I sat up on my couch, thinking. Thiel’s general point–that college education is not the only way to build a successful career and good life–seemed valid. I was not sure if an average plumber really made as much as an average physician, as Thiel claimed in his interview, but I knew for sure well-trained tradespeople made way more than I do as a college professor. I also thought of a CPA friend of mine who hated her job and my hair stylist who’s been cutting hair since she was 18 and loving it. But is college education as useless as he made it appear?

Thiel’s views echo a growing sentiment among Americans–and perhaps among many Japanese as well–that college education is a bad investment. One side of this equation is the rising cost of college education. College tuition has been rising at 7 percent to 8 percent a year, and in the academic year 2009-2010, the average cost of attending college is estimated to be 12,804 dollars at public institutions and 32,184 dollars at private institutions. This represents increases of 37 percent and 25 percent, respectively, over a 10-year period (after adjustment for inflation). Economic uncertainty is forcing parents to prioritize building their retirement funds over their children’s education. Recent studies show that two-thirds of college students take out student loans, and that the average student debt incurred was nearly 28,000 dollars.

On the other hand, the benefit of a college degree appears to be decreasing. While a college graduate 20 years ago had a reasonable expectation to land a good job shortly after graduation, today’s job market is much tougher, and in many professions, a bachelor’s degree has become merely a prerequisite for further professional/graduate training. Some calculations indicate that college graduates make 1 million dollars more over their lifetime than those who do not graduate from college, but the experience of college graduates doesn’t jive with such an estimation. Many fear they will not be able to find decent employment for months after graduation, or before the grace period for their loan repayment runs out. Graduates often enroll in a postgraduate program to postpone this repayment, which results in even more debt for additional education that may or may not add to their desirability in the job market.

Into this bleak landscape comes Thiel’s “20 under 20” Fellowship as an alternative to college education. His foundation handpicks up to 20 people under the age of 20, gives them 100,000 dollars over two years and connects them with Silicon Valley’s most successful inventers and entrepreneurs. They are give the freedom to pursue projects that range from “cure of aging” (in the words of one of the Thiel fellows) to alternative energy and innovation in information technology. The fellowship website ( encourages bright, ambitious young people to drop out of the university system, and “[for] those students who want to strike out on their own, there’s a fellowship that will pay you to do so.”
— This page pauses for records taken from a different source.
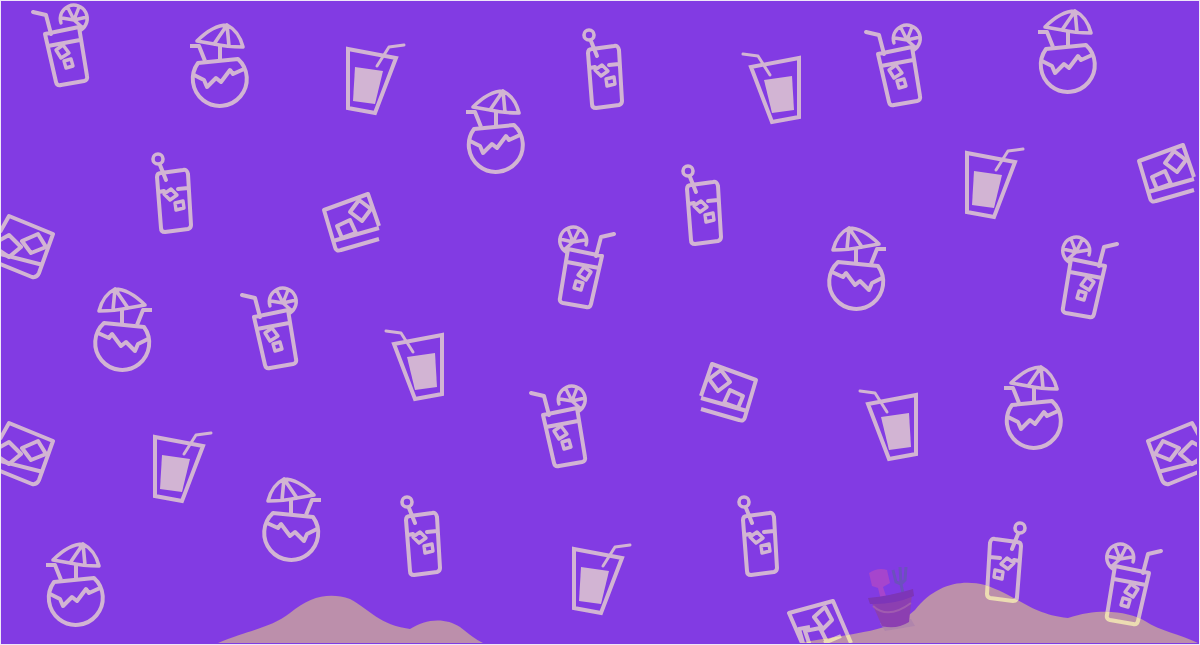
<!DOCTYPE html>
<html lang="en">
<head>
<meta charset="utf-8">
<title>Beach drinks pattern</title>
<style>
:root { --purple: #823be3; --drink: #d2b4d3; --drink-on-sand: #ecdcb2; --sand: #bc8fab; --edge: #eee6f8; }
html, body { margin: 0; width: 1200px; height: 645px; overflow: hidden; background: var(--edge); }
svg { display: block; }
.drinks { fill: none; stroke: var(--drink); stroke-width: 4; stroke-linejoin: round; stroke-linecap: round; color: var(--drink); }
.on-sand { stroke: var(--drink-on-sand); color: var(--drink-on-sand); }
.solid { fill: currentColor; stroke: none; }
.sand { fill: var(--sand); }
</style>
</head>
<body>
<svg width="1200" height="645" viewBox="0 0 1200 645" role="img" aria-label="Pattern of cocktail icons above sand dunes">
<defs>
  <g id="highball">
    <path d="M1 0 14 3 19 22M13 22 47 15 55 64Q56 68 52 69L29 73Q25 74 24 70ZM16 34 48 28"/>
    <path d="M29 11A13.5 13.5 0 1 1 49 18M42 8 36-4M42 8 47-5M42 8 55 5M42 8 30 6M42 8 51 16" stroke-width="3.4"/>
    <path d="M24 38 31 33 37 41 29 46ZM32 49 39 47 41 54 34 56Z" stroke-width="3.4"/>
  </g>
  <g id="coconut">
    <path d="M-21-16A27 27 0 1 0 19-20Z"/>
    <path d="M-25-4-15 1-12 8-3-1 2 3 11-9 14-5 25-10"/>
    <path d="M-29-33H-20L-14-18M1-33V-18" stroke-linecap="butt"/>
    <path d="M-22-38Q-6-54 8-54 20-48 24-32 8-32-5-35ZM8-54-5-35M8-54 10-33" stroke-width="3.6"/>
  </g>
  <g id="tumbler">
    <path d="M-57 4-9 13-30 68-57 63Z" stroke-linejoin="miter"/>
    <path class="solid" d="M-50 22-22 26-30 59-52 56Z"/>
    <path d="M-1 0-16 2-28 21" stroke-width="3"/>
  </g>
  <g id="cooler">
    <circle r="5" stroke-width="3.6"/>
    <path d="M2 6 8 21M3 14 25 11Q29 10 30 15L33 66Q33 69 30 70L7 73Q3 73 3 69L-1 18Q-1 14 3 14ZM1 33 6 32M20 30 30 29"/>
    <path d="M6 35 13 30 19 36 12 41ZM17 44 25 42 26 49 18 51Z" stroke-width="3.4"/>
  </g>
  <g id="rocks" stroke-linecap="butt">
    <path d="M56 31 18 42Q13 44 12 39L1 2 45-14 56 18M10 33 56 20"/>
    <path d="M14 18 27 12 33 25 19 30ZM27 4 36-8 48 1 39 13Z"/>
  </g>
  <g id="rocks-edge" stroke-linecap="butt">
    <path d="M0 264 32 277Q37 278 39 273L53 234 9 216 0 232M0 254 43 265"/>
    <path d="M22 241 38 234 46 247 31 253ZM0 240 9 235 21 247 9 257 0 251"/>
  </g>
  <path id="dunes" d="M218 643C250 630 270 628 290 613 310 596 330 592 350 599 370 610 380 625 410 629 425 619 445 617 460 627 470 635 475 639 483 643ZM800 643C860 632 890 632 915 610 935 585 960 579 985 585 1020 597 1030 614 1068 618 1100 607 1130 612 1145 621 1160 631 1180 634 1198 643Z"/>
  <clipPath id="dune-area"><use href="#dunes"/></clipPath>
  <clipPath id="field"><rect x="1" y="1" width="1196" height="642"/></clipPath>
  <g id="beach-drinks">
    <path d="M802 643 789 613 833 601 851 643M803 643 799 629 810 627M824 643 841 636" stroke-linecap="butt"/>
    <path d="M814 617 825 607 832 620 823 629ZM809 643 805 631 820 628 826 640"/>
    <use href="#cooler" transform="translate(1020 528) scale(-1 1)"/>
    <use href="#highball" transform="translate(1162 551) scale(-1 1)"/>
  </g>
</defs>

<rect x="1" y="1" width="1198" height="643" fill="var(--purple)"/>

<g class="drinks" clip-path="url(#field)">
  <use href="#highball" x="32" y="12"/>
  <use href="#highball" x="865" y="32"/>
  <use href="#highball" x="241" y="295"/>
  <use href="#highball" x="530" y="393"/>
  <use href="#highball" transform="translate(615 234) scale(-1 1)"/>
  <use href="#highball" transform="translate(1118 244) scale(-1 1)"/>

  <use href="#coconut" x="219" y="79"/>
  <use href="#coconut" x="495" y="145"/>
  <use href="#coconut" x="1067" y="65"/>
  <use href="#coconut" x="1033" y="421"/>
  <use href="#coconut" x="75" y="598"/>
  <use href="#coconut" transform="translate(123 343) scale(-1 1)"/>
  <use href="#coconut" transform="translate(857 282) scale(-1 1)"/>
  <use href="#coconut" transform="translate(292 533) scale(-1 1)"/>

  <use href="#tumbler" x="405" y="45"/>
  <use href="#tumbler" x="1024" y="149"/>
  <use href="#tumbler" x="212" y="433"/>
  <use href="#tumbler" x="631" y="545"/>
  <use href="#tumbler" transform="translate(742 54) scale(-1 1)"/>
  <use href="#tumbler" transform="translate(385 331) scale(-1 1)"/>
  <use href="#tumbler" transform="translate(859 391) scale(-1 1)"/>

  <use href="#cooler" x="589" y="35"/>
  <use href="#cooler" x="158" y="159"/>
  <use href="#cooler" x="688" y="171"/>
  <use href="#cooler" x="407" y="502"/>
  <use href="#cooler" x="744" y="502"/>

  <use href="#rocks" x="323" y="208"/>
  <use href="#rocks" x="1138" y="159"/>
  <use href="#rocks" transform="translate(757 378) scale(-1 1)"/>
  <use href="#rocks-edge"/>
  <use href="#rocks-edge" y="207"/>
  <use href="#rocks-edge" transform="translate(1201 207) scale(-1 1)"/>
  <use href="#beach-drinks"/>
</g>

<use class="sand" href="#dunes"/>

<g id="bucket-and-tools">
  <path d="M880 623 911 619 915 626 885 631Z" fill="#a97fae" opacity=".6"/>
  <path d="M869 573Q878 567 887 570L890 583 883 587 887 599 881 600 878 588 872 586Z" fill="#a645cd"/>
  <path d="M893 570 896 582 901 584 904 598M900 567 901 583M906 567 905 580 901 584" fill="none" stroke="#6c50bd" stroke-width="3"/>
  <path d="M871 601 912 594 909 622Q896 630 882 626Z" fill="#8c3fb1"/>
  <path d="M868 598Q890 596 913 589L914 596Q893 605 870 604Z" fill="#7d35b8"/>
  <path d="M873 606Q888 620 911 603" fill="none" stroke="#a05bb0" stroke-width="2"/>
</g>

<g class="drinks on-sand" clip-path="url(#dune-area)">
  <use href="#beach-drinks"/>
</g>
</svg>
</body>
</html>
Once you start watching the introductory videos for the fellowship program, the picture gets a little more complicated. For one thing, these fellows are extremely talented young people–geniuses, if you like–who began to distinguish themselves from a very young age, not only with their intellectual abilities, but also with their uncommon sense of purpose. Obviously they are a very select few, and whatever formula for success that applies to them doesn’t apply to everyone.

Furthermore, Thiel’s fellows (as well as Thiel himself) are often the products of the best college education the United States, and arguably the world, has to offer. Many of them were students at the nation’s premier universities, including Stanford, Harvard and Massachusetts Institute of Technology. Most came from well-educated families where academic achievement was encouraged and valued. If they didn’t actually make it there, they at least understood the importance of education and expected to go to college throughout their early lives. I doubt that these young geniuses became who they were without the benefit of such socialization.

Thiel can concern himself with 20 bright youngsters at a time, only because the rest of us–not so young, brilliant or fortunate–go to college, find our passions, get necessary training, and become doctors, teachers, accountants, artists, and the like. If higher education is not doing what it’s supposed to, then, we need to improve it, instead of dismissing it as unnecessary. Let us not forget that a handful of geniuses may come up with a way to change the world, but it takes a whole world of people to actually do the work of changing it.

Kurotani is a professor of anthropology at the University of Redlands in California and the author of “Home Away from Home: Japanese Corporate Wives in the United States” (Duke University Press, 2005).